--- Data shown ---
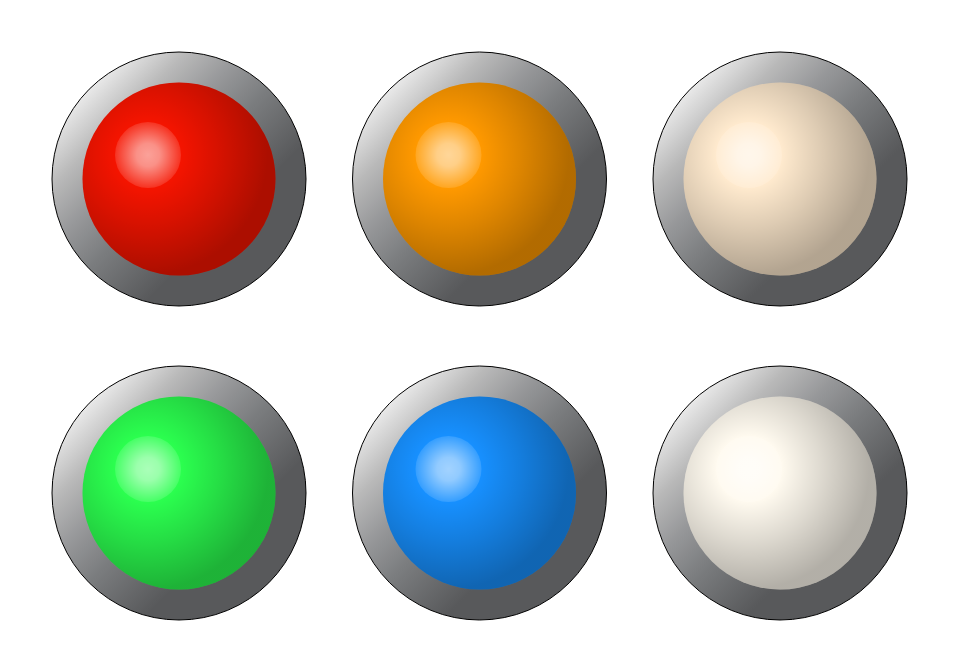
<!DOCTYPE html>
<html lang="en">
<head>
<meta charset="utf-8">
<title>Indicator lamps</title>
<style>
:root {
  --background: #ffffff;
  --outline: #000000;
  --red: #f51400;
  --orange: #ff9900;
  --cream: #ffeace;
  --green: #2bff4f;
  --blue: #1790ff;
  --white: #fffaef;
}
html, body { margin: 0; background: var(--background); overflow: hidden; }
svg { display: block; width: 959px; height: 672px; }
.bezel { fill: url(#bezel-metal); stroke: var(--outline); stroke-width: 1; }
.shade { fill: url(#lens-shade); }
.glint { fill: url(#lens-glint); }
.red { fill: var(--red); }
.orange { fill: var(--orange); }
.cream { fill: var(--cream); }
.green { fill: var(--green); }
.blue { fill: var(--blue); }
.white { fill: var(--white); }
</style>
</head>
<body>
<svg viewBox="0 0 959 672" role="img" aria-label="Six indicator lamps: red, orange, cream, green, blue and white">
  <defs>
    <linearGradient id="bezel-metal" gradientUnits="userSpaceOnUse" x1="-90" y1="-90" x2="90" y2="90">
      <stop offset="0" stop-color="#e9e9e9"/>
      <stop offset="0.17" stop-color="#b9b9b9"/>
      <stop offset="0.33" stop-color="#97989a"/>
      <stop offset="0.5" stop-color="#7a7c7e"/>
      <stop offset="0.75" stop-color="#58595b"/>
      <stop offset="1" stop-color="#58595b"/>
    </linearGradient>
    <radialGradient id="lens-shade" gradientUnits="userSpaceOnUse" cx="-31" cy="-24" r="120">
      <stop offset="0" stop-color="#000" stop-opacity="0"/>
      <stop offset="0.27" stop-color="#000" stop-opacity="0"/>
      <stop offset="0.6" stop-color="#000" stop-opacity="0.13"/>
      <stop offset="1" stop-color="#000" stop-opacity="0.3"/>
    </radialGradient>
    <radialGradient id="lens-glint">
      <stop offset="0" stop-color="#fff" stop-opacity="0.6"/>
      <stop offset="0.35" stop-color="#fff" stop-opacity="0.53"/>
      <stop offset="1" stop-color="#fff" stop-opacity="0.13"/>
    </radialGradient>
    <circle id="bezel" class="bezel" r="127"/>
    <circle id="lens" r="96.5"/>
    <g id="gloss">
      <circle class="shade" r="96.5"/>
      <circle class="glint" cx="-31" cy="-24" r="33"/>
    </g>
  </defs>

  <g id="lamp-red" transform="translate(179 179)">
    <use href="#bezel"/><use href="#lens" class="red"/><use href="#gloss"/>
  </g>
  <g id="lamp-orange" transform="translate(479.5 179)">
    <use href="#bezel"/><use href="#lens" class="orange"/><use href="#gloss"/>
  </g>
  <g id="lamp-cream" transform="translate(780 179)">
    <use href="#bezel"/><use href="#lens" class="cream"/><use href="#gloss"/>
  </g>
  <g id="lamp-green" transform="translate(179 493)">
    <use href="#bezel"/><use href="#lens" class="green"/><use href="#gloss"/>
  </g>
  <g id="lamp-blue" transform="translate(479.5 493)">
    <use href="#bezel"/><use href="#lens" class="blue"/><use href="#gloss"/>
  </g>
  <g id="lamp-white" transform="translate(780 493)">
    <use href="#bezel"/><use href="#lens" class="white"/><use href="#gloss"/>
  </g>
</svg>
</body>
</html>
...
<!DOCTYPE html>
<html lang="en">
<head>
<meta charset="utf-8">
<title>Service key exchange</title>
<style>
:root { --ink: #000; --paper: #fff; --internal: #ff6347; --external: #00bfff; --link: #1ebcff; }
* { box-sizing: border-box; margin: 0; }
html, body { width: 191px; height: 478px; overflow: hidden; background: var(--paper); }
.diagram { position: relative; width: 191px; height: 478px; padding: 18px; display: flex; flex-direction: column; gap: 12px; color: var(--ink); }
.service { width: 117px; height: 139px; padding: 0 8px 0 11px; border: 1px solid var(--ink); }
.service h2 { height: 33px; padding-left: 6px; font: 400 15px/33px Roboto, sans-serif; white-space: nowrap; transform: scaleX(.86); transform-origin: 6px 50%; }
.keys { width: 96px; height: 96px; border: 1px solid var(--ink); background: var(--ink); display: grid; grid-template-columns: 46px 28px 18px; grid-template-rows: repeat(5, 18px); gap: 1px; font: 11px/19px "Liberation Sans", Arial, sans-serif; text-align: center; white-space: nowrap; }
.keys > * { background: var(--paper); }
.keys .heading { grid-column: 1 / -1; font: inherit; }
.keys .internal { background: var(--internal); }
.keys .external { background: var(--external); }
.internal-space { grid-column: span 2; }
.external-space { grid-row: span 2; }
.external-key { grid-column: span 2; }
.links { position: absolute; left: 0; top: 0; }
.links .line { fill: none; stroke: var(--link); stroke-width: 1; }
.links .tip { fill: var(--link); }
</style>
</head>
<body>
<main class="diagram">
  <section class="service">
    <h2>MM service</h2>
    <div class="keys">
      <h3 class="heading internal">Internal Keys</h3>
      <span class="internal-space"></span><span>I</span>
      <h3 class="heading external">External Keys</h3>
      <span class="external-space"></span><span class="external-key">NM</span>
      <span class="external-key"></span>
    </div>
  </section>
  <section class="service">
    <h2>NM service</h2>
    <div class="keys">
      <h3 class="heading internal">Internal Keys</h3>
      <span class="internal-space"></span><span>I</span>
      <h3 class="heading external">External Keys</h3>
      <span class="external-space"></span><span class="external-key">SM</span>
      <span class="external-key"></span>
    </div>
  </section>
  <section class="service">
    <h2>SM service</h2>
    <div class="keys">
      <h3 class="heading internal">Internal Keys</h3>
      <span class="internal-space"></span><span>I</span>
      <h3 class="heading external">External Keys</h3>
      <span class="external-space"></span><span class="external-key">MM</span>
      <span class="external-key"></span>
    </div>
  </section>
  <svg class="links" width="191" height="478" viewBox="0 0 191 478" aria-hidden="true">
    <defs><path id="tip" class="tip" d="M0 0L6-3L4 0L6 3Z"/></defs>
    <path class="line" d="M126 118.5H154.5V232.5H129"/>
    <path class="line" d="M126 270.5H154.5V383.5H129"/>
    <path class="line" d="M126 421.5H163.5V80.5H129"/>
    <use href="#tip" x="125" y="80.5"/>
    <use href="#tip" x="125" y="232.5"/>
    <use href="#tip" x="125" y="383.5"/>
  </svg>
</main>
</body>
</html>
* * *
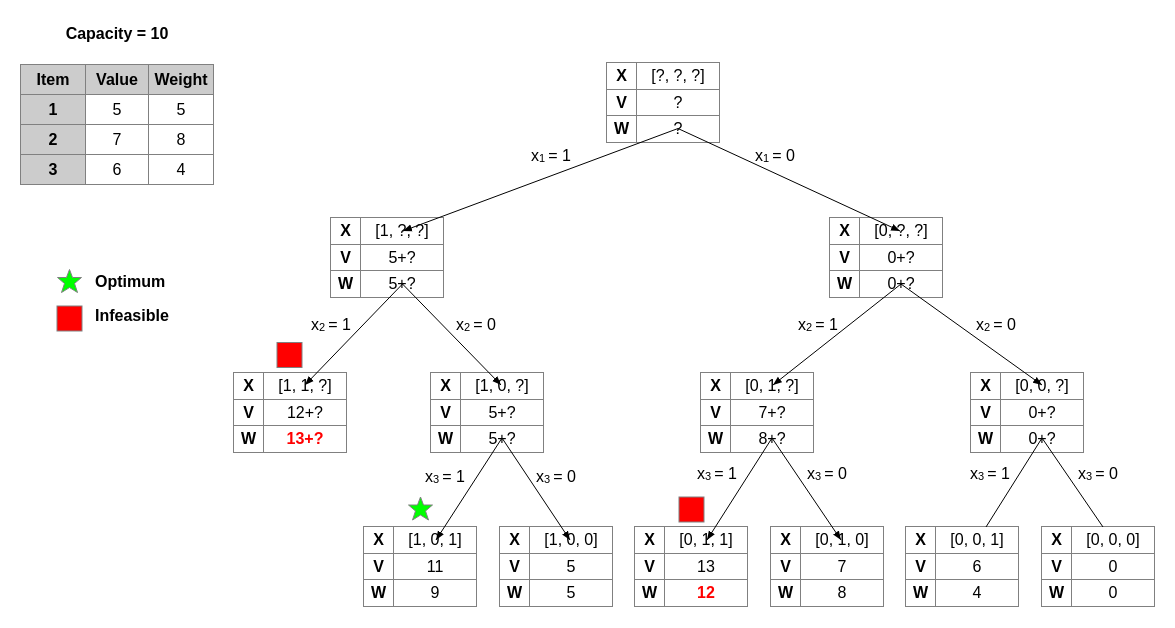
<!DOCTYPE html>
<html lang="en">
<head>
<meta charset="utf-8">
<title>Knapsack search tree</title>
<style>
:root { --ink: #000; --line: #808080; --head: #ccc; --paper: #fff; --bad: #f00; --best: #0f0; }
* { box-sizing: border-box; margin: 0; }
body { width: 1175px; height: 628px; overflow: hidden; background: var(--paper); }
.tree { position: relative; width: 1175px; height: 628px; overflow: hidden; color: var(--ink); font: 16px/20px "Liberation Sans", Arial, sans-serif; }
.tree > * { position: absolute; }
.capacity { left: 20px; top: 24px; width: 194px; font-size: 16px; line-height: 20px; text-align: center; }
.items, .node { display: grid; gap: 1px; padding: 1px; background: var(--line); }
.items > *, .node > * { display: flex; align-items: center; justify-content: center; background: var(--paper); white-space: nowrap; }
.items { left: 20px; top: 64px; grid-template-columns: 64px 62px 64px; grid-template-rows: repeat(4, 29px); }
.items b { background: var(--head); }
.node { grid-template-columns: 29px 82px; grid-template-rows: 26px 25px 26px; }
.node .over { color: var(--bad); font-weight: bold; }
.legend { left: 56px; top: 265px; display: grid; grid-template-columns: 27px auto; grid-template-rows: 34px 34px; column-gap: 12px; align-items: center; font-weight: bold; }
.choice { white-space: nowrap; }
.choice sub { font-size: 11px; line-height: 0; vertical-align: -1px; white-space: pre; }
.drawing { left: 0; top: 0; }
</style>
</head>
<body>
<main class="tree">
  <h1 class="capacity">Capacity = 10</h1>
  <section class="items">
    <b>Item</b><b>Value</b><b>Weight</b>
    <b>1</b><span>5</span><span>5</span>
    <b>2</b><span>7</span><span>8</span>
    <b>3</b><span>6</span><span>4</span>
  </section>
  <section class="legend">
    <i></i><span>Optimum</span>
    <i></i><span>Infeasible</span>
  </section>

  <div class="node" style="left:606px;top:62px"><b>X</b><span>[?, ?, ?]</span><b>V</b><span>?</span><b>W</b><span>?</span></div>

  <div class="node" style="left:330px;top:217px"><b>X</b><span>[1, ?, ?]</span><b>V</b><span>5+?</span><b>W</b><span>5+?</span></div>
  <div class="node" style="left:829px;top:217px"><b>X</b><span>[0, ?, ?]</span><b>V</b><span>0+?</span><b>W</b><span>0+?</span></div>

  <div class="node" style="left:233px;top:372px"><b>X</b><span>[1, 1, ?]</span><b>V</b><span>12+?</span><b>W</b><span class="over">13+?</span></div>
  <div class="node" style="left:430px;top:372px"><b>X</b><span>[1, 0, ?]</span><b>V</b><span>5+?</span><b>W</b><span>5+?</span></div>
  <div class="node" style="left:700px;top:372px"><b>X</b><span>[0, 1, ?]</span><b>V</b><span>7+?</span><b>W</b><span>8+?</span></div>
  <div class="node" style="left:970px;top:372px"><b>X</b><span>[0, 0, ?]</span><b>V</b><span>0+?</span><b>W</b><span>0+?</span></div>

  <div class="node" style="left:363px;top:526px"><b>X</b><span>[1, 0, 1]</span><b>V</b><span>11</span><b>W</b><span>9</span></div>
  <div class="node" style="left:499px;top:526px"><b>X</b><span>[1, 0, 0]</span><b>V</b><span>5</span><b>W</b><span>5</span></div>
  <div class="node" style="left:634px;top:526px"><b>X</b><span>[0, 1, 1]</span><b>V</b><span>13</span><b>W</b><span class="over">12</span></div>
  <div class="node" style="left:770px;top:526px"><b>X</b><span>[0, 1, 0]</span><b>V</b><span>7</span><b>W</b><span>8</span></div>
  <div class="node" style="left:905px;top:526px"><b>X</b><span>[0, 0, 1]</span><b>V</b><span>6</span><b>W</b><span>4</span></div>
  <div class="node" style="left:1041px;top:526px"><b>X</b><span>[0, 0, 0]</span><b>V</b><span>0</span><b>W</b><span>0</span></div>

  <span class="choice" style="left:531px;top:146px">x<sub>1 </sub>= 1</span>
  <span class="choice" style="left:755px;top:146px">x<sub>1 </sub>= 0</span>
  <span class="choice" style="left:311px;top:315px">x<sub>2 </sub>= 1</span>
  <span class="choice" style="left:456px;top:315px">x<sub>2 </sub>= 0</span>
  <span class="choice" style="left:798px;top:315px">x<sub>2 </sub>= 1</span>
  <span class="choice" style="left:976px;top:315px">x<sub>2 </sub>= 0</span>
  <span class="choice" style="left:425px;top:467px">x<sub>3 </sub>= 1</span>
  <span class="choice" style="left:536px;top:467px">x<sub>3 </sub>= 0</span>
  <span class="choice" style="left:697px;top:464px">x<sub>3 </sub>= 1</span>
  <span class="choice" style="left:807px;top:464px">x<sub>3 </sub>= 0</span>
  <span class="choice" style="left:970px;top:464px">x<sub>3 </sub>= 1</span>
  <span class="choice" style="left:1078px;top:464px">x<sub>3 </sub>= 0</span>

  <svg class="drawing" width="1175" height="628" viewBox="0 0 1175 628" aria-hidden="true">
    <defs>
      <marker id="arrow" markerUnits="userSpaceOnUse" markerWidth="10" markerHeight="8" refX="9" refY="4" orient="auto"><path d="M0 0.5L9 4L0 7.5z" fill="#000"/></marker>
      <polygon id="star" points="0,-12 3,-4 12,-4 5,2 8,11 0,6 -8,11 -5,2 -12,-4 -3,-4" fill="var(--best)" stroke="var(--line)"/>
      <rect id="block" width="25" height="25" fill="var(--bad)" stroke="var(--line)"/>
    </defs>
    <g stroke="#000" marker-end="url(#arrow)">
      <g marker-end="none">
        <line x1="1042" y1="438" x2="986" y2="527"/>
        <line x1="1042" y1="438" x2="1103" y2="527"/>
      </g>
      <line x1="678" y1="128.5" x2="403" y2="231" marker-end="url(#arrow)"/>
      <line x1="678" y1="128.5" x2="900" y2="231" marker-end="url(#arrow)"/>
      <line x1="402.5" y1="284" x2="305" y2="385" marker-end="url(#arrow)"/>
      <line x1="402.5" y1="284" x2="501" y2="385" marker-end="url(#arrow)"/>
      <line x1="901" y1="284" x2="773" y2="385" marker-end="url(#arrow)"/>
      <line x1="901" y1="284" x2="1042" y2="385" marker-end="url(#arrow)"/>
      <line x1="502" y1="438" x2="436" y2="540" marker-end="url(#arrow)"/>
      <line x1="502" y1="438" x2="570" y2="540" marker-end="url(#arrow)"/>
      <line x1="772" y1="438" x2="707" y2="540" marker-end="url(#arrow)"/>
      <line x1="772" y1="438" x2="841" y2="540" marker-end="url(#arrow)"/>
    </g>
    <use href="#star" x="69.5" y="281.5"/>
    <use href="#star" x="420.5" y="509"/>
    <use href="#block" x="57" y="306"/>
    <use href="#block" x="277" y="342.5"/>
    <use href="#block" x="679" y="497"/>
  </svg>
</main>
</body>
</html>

--- Work instruction ---
All lines of the records containing "orange" should be shown.

--- Response below ---
  --orange: #ff9900;
.orange { fill: var(--orange); }
<svg viewBox="0 0 959 672" role="img" aria-label="Six indicator lamps: red, orange, cream, green, blue and white">
  <g id="lamp-orange" transform="translate(479.5 179)">
    <use href="#bezel"/><use href="#lens" class="orange"/><use href="#gloss"/>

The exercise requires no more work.